▸ Work order: Go through the data below line by line. Give only the number of lines that contain "window".
===== Data for this exercise
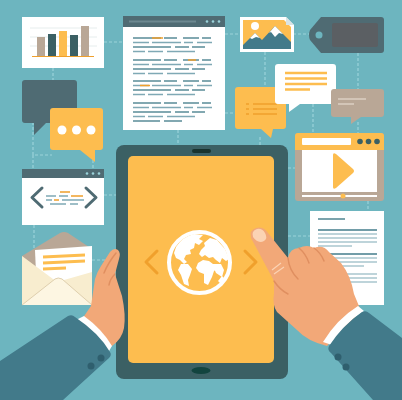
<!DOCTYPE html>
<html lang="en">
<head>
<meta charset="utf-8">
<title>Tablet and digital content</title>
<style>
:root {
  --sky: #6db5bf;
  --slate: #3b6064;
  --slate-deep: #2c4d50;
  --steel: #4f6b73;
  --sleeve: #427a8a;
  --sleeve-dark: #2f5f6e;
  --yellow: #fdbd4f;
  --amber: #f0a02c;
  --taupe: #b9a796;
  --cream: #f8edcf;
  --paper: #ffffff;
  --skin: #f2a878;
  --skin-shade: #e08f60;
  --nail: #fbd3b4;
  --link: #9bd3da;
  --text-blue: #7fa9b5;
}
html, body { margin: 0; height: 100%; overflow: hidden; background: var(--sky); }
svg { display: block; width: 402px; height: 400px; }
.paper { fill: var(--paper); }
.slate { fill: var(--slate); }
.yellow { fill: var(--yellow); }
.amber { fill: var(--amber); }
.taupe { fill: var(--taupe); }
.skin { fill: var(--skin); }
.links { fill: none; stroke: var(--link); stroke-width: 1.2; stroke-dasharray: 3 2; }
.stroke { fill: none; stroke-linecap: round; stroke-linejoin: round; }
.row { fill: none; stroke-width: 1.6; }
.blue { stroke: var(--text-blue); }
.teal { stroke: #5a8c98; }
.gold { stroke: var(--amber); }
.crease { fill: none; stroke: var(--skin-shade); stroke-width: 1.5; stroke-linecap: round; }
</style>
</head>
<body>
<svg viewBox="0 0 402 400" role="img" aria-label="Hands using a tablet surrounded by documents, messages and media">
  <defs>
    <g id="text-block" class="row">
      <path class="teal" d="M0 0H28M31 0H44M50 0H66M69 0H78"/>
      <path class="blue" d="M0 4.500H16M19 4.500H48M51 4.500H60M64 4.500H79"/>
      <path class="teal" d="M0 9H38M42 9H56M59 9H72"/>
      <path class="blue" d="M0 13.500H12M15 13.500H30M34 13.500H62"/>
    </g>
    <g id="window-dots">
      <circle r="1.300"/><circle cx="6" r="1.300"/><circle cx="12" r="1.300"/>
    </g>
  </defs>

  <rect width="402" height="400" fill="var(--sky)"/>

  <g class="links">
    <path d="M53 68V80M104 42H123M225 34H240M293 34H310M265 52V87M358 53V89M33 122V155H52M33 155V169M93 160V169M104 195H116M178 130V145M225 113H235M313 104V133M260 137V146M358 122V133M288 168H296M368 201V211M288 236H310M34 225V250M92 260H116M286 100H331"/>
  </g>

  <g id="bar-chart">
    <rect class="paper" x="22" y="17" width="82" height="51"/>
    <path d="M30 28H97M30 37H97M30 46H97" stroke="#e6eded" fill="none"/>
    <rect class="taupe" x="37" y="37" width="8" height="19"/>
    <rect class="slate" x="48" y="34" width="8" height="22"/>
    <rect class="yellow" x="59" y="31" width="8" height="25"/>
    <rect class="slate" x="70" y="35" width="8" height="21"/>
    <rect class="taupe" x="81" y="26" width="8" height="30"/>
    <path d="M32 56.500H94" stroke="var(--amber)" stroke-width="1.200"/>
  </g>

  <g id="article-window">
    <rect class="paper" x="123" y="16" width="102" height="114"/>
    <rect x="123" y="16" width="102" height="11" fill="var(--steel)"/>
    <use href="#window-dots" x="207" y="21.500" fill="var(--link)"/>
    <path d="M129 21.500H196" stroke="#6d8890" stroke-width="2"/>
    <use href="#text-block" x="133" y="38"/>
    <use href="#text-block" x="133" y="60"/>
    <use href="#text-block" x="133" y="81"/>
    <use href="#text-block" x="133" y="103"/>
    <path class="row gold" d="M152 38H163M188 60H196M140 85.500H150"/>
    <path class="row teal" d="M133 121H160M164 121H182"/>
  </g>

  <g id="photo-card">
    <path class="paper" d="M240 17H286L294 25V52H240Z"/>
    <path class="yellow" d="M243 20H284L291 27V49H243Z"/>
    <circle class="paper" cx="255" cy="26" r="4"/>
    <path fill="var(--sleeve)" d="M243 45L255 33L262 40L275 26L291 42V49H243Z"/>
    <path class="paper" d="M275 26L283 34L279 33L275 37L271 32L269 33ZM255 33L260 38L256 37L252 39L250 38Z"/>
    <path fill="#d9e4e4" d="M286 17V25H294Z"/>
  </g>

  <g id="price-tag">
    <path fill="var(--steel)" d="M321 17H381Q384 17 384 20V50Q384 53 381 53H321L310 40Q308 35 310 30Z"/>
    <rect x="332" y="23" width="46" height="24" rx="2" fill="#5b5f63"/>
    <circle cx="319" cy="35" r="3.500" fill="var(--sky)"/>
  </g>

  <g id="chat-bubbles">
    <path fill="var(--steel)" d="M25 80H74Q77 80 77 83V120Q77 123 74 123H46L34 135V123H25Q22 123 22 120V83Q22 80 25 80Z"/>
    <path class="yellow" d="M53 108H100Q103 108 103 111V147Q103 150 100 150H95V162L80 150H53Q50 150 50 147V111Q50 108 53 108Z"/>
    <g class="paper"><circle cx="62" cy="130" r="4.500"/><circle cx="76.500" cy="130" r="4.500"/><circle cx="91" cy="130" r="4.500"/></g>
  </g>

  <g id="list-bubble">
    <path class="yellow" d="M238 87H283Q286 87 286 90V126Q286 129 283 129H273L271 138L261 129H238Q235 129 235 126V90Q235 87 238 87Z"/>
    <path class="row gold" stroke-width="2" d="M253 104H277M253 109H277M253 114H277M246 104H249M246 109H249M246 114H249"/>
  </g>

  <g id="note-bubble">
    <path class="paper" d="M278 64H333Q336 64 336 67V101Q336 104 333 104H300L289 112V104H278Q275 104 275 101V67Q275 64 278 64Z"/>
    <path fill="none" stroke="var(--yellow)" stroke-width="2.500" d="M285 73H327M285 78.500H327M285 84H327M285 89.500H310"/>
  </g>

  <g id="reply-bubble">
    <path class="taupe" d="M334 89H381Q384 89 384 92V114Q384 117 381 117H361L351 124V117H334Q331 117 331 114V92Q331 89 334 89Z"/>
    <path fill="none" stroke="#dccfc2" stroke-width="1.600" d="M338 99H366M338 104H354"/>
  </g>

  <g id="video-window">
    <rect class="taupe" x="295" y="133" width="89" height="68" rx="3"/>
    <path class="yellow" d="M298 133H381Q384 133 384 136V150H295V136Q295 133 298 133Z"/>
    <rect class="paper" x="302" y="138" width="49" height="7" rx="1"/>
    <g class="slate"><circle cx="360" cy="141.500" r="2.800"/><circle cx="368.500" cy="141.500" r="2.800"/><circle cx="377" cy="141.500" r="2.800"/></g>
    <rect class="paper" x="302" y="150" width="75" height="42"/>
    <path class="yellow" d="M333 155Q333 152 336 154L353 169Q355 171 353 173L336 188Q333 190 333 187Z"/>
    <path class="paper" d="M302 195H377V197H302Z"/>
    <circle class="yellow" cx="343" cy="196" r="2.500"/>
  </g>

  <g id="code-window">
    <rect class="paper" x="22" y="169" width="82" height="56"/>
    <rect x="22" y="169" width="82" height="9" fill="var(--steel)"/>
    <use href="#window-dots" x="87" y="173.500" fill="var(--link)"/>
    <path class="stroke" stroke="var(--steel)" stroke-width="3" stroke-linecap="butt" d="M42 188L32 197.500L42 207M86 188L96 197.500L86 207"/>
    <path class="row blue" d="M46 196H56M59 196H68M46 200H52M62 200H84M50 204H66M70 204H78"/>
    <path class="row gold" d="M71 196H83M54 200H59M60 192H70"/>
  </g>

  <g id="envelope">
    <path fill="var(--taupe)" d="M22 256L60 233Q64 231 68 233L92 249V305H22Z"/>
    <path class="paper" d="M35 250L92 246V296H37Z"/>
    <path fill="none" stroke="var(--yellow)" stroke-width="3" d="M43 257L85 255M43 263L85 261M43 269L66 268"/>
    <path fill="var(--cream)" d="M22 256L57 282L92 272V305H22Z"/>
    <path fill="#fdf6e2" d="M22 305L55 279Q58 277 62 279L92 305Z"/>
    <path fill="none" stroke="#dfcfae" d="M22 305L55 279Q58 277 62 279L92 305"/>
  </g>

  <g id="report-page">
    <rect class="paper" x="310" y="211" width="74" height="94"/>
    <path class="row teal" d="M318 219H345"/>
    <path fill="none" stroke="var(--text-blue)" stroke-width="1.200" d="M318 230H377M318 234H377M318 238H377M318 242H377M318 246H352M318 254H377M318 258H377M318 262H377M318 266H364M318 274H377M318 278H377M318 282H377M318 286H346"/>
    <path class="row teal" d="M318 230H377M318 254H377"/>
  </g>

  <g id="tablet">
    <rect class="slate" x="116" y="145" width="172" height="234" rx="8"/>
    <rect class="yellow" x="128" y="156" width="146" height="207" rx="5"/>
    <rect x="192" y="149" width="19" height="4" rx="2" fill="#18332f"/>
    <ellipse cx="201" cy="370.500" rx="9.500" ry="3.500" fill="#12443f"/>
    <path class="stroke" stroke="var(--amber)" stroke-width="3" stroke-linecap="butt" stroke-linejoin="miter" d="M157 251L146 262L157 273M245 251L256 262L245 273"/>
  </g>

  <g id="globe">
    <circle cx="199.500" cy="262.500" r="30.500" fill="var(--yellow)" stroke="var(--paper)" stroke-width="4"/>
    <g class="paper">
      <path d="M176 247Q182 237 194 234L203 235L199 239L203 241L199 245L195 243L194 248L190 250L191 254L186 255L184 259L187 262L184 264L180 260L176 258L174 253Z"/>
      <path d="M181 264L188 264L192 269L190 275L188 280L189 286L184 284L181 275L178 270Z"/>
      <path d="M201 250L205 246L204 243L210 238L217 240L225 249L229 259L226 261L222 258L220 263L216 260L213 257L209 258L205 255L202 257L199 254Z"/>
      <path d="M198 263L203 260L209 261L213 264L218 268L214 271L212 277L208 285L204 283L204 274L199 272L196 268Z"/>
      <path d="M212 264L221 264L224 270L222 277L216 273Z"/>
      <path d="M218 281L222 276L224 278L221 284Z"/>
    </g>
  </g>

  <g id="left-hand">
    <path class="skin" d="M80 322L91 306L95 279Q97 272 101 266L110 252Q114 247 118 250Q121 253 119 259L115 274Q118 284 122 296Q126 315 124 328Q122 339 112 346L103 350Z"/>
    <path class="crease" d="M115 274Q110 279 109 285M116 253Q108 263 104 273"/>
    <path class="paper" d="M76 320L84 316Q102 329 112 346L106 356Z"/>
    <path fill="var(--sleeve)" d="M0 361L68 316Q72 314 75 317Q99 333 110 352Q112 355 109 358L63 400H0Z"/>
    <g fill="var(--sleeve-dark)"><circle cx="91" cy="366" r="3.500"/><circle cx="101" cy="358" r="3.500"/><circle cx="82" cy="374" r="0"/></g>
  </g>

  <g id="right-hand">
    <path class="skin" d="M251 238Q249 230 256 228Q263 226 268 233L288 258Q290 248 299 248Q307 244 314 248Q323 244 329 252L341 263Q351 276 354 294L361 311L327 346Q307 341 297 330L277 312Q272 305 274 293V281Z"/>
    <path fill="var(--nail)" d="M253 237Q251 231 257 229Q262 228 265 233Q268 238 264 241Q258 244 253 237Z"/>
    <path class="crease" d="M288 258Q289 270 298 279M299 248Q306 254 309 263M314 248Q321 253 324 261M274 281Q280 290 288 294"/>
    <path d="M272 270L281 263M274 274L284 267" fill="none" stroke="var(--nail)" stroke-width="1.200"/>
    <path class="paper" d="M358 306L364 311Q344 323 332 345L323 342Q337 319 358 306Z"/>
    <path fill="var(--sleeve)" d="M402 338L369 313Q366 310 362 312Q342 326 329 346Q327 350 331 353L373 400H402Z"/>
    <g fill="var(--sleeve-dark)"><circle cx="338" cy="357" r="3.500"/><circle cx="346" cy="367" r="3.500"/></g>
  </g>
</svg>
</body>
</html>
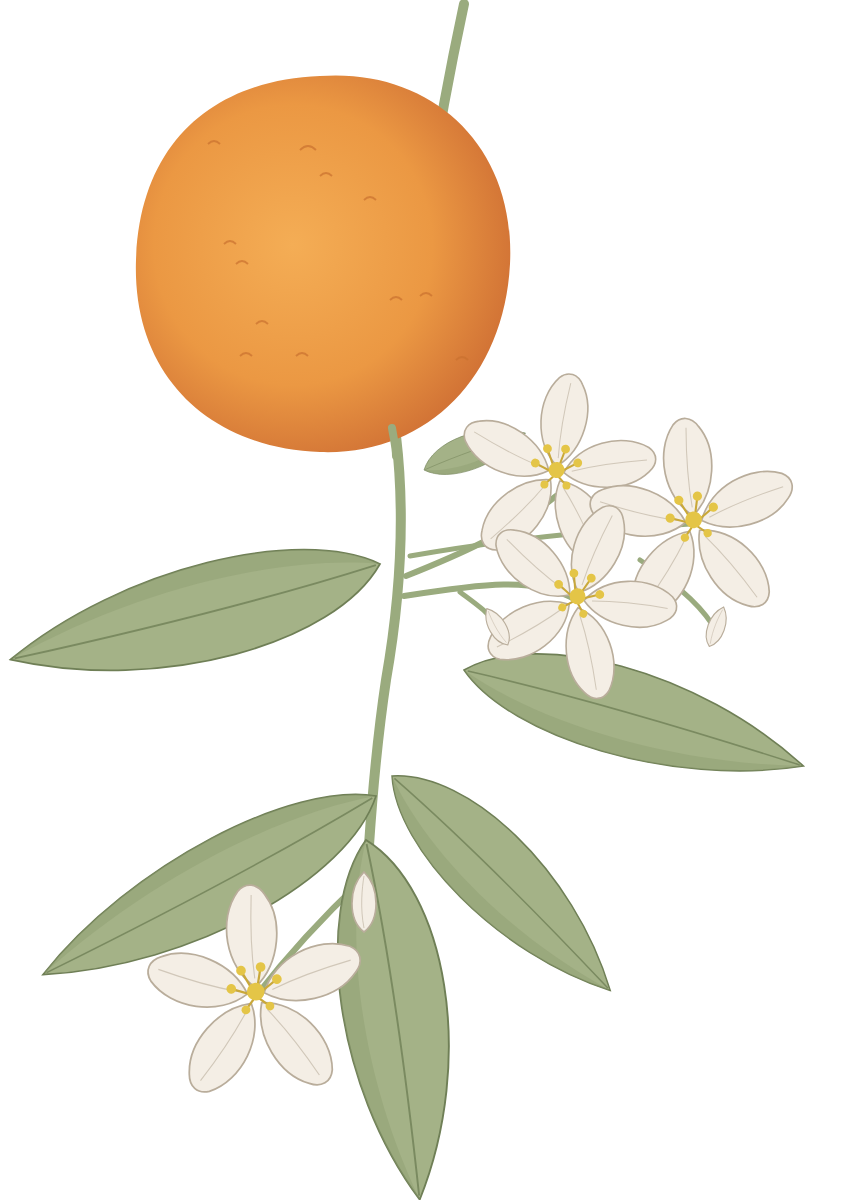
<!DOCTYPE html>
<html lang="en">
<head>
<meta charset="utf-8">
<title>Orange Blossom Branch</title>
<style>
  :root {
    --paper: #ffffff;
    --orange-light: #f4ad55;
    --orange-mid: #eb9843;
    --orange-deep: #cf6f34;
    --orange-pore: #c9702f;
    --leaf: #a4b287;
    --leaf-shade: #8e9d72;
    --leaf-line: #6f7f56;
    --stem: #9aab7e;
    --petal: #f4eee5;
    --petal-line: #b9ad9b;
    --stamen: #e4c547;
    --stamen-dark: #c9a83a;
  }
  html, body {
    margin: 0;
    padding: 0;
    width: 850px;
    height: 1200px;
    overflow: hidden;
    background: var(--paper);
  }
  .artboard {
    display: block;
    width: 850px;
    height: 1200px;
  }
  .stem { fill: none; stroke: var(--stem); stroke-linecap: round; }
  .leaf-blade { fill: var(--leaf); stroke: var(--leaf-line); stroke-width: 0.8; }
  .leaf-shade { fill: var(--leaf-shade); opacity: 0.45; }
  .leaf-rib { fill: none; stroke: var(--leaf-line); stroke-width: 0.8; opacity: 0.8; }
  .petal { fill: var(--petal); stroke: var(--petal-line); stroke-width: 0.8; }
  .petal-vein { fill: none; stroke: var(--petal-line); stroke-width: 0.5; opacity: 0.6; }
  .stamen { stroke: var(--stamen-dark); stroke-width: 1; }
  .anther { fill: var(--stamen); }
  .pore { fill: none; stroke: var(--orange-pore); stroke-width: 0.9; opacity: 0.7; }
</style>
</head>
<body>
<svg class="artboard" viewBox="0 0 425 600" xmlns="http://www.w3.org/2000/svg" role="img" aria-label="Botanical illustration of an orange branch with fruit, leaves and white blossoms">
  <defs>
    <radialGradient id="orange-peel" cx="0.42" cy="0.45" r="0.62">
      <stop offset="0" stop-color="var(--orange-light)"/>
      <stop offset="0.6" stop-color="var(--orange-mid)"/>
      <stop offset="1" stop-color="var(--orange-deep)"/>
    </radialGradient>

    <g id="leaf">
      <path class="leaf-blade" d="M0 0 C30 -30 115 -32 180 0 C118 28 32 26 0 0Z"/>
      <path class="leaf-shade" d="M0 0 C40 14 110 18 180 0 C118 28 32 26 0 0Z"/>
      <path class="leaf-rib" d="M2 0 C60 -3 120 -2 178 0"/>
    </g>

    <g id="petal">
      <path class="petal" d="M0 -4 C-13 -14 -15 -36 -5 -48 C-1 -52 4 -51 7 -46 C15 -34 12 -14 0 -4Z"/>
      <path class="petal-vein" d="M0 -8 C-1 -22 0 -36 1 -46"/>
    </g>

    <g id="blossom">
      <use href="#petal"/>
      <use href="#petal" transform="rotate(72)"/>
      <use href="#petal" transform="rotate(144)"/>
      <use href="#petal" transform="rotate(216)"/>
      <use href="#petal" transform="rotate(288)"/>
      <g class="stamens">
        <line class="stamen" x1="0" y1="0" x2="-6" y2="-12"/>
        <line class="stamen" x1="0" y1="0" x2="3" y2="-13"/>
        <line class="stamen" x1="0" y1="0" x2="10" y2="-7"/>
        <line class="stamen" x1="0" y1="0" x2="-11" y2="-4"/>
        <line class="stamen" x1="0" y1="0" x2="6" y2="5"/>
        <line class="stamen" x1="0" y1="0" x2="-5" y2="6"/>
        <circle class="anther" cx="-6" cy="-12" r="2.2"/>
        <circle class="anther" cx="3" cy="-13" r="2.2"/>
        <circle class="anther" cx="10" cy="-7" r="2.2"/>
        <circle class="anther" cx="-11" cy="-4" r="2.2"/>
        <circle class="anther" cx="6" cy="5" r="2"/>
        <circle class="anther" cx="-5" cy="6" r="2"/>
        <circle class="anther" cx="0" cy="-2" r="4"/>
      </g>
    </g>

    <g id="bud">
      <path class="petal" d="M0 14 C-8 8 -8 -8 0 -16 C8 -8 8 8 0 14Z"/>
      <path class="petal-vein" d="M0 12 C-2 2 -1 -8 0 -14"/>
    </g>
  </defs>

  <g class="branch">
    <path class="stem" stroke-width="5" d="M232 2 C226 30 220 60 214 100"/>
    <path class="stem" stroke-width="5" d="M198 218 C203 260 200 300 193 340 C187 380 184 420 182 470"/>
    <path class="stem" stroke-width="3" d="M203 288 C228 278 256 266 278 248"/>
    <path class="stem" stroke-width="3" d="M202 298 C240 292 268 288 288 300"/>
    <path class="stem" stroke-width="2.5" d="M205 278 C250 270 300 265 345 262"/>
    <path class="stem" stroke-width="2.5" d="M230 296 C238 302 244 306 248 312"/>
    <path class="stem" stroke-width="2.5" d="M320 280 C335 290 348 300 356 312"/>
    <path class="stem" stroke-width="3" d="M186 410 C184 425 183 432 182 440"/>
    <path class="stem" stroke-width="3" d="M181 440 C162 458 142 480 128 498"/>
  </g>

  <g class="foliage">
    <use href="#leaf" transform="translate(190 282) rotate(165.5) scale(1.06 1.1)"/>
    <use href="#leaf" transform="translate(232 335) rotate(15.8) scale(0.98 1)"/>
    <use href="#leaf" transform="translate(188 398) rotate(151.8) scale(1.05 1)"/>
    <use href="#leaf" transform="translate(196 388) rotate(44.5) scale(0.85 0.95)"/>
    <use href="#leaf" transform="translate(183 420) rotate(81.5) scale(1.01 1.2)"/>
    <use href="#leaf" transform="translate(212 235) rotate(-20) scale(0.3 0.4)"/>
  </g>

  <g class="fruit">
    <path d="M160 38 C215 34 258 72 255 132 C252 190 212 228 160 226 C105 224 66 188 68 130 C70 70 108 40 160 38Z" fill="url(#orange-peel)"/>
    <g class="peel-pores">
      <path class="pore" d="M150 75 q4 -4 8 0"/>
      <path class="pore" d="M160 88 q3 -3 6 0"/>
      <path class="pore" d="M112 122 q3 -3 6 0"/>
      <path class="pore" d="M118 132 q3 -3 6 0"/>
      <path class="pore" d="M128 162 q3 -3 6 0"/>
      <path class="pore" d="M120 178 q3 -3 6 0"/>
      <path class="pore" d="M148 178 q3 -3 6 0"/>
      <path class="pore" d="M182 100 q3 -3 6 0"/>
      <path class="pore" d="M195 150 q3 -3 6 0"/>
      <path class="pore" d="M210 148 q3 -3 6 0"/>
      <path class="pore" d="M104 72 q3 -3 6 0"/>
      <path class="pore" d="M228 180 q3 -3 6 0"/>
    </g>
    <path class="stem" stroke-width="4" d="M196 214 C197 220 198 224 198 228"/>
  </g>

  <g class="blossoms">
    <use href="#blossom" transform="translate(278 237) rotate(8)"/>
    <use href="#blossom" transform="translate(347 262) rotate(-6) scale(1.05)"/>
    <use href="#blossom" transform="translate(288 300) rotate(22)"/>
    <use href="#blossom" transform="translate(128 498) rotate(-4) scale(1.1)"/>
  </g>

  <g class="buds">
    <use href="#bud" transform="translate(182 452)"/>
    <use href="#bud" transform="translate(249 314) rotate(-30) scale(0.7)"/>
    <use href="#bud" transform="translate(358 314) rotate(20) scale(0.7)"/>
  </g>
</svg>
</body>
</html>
==========
▸ Written response: 6